Productivity in Higher Education

Caroline M. Hoxby and Kevin Stange

Print publication date: 2020

ISBN: 9780226574585

Publisher: University of Chicago Press

Abstract

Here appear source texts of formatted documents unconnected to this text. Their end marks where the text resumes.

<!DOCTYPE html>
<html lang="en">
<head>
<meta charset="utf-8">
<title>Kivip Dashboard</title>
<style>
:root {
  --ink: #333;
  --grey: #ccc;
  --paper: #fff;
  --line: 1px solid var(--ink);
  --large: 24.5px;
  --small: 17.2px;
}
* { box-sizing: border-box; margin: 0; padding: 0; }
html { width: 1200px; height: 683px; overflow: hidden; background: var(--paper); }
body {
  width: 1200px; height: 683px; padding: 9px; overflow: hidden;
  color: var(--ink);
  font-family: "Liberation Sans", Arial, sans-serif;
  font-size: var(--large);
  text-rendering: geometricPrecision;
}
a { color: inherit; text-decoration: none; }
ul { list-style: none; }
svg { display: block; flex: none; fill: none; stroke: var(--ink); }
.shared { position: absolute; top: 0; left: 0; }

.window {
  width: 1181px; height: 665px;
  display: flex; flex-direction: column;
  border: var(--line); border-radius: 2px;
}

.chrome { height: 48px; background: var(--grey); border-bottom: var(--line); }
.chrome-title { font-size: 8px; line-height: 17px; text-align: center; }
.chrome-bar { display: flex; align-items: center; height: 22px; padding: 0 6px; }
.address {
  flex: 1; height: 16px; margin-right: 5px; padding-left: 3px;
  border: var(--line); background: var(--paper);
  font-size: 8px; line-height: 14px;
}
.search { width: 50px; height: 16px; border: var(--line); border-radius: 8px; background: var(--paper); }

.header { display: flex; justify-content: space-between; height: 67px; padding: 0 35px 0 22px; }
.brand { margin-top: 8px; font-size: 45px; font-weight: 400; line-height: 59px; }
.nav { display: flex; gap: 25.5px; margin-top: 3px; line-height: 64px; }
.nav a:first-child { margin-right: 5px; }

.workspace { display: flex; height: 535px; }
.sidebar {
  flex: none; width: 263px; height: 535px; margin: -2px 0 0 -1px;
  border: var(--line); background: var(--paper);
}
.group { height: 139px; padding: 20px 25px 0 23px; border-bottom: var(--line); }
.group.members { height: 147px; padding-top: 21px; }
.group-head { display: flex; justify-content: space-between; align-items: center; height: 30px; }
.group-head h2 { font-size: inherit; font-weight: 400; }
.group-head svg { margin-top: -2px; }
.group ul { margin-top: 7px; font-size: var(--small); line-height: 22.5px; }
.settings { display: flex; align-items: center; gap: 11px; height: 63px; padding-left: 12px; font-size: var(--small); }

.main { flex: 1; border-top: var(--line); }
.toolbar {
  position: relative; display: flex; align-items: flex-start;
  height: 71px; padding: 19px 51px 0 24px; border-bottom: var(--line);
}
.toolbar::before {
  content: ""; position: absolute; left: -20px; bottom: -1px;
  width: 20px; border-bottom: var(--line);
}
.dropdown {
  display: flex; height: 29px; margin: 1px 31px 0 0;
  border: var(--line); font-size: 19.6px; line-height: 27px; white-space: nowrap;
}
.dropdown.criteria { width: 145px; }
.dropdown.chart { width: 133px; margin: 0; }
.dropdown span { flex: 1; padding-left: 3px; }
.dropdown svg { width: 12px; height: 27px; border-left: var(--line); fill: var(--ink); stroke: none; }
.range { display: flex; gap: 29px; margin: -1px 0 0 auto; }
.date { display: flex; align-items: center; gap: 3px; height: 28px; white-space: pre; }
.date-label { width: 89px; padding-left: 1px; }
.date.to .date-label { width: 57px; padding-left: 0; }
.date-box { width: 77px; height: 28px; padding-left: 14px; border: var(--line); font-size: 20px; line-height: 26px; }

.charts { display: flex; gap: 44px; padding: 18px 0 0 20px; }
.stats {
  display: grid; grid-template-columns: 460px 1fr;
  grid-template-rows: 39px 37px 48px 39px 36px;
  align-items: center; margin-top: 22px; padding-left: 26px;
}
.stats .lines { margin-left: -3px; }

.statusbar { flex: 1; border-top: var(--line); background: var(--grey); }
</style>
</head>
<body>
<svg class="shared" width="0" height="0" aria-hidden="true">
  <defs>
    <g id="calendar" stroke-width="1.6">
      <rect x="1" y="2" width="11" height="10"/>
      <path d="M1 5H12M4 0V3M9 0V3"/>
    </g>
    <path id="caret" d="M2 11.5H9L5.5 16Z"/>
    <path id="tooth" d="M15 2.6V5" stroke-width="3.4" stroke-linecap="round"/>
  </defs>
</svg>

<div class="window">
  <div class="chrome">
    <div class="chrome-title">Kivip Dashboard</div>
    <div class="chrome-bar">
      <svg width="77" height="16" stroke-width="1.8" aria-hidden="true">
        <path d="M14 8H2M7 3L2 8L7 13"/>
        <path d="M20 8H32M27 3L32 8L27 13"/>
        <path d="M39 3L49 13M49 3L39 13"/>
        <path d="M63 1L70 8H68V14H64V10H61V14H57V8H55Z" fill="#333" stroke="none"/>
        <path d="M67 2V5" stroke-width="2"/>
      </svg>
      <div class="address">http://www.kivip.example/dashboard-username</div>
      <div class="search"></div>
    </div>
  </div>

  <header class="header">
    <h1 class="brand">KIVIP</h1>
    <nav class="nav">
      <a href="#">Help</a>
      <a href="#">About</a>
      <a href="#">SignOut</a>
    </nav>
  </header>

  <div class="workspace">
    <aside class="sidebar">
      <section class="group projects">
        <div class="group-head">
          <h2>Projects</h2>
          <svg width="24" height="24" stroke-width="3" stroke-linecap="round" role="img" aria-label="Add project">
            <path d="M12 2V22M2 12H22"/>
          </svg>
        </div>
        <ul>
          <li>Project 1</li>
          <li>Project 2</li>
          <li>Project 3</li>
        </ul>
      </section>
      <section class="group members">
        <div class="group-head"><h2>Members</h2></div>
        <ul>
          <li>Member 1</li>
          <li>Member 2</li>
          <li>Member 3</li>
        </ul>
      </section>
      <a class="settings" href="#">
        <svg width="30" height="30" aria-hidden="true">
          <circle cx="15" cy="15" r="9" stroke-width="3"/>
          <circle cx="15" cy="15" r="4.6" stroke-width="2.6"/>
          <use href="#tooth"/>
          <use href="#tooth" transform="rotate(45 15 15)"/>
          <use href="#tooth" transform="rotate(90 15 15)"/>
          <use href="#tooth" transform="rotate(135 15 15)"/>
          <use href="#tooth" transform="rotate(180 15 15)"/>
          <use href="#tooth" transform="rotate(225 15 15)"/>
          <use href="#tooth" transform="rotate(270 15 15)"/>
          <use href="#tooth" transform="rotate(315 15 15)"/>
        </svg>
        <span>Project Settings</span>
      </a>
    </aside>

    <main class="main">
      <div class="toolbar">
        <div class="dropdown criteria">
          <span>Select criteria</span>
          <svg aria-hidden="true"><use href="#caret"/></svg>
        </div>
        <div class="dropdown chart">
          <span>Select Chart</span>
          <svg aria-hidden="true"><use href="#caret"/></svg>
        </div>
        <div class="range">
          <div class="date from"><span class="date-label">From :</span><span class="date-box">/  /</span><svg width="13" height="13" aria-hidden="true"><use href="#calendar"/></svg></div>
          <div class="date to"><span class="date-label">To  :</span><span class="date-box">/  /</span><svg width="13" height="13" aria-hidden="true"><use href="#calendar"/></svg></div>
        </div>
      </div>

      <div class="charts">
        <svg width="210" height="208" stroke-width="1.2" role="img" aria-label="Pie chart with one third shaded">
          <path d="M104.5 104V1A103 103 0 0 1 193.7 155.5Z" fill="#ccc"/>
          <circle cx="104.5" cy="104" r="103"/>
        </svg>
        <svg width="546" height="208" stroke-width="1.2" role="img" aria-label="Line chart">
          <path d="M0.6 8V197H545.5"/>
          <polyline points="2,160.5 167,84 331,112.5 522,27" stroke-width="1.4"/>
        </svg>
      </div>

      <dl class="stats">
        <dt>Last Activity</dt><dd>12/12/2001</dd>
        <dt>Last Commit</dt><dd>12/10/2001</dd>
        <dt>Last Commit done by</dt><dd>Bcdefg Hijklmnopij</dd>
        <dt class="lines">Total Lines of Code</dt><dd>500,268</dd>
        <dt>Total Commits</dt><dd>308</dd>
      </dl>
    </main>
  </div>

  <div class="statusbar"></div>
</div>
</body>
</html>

This book advances the frontier of knowledge about productivity in U.S. higher education. This sector directly accounts for 3% of the economy and indirectly affects it in nearly every aspect of society because higher education produces the advanced skills crucial to a highly developed nation. Higher education is perhaps our most important “upstream industry.” Thus, understanding its productivity is essential. It is also urgent because support for it has never been more in doubt. Policymakers, families, philanthropists, and the press are skeptical about whether the benefits of higher education outweigh the costs. The chapters herein combine rich and novel administrative data, economic reasoning, modern econometric methods, and deep institutional understanding to produce a groundbreaking and comprehensive treatment of the topic. We demonstrate how to assess productivity in higher education and present productivity estimates across institutions, fields of study, and instructors. We explore how productivity varies across outcomes (earnings versus innovative, say) and how institutions’ productivity responds to market forces. Our starting point is the recognition that productivity is fundamental to all resource allocation decisions. Understanding productivity is important when judging whether the market for higher education generates positive incentives, assessing government policies that subsidize students, allocating a budget efficiently among an institution’s activities, and deciding whether and where to attend college. Thus, at every level of decision-making (social, institutional, individual), the productivity of higher education investments is crucial. While also true of other sectors of the economy, productivity measurement has received little attention in higher education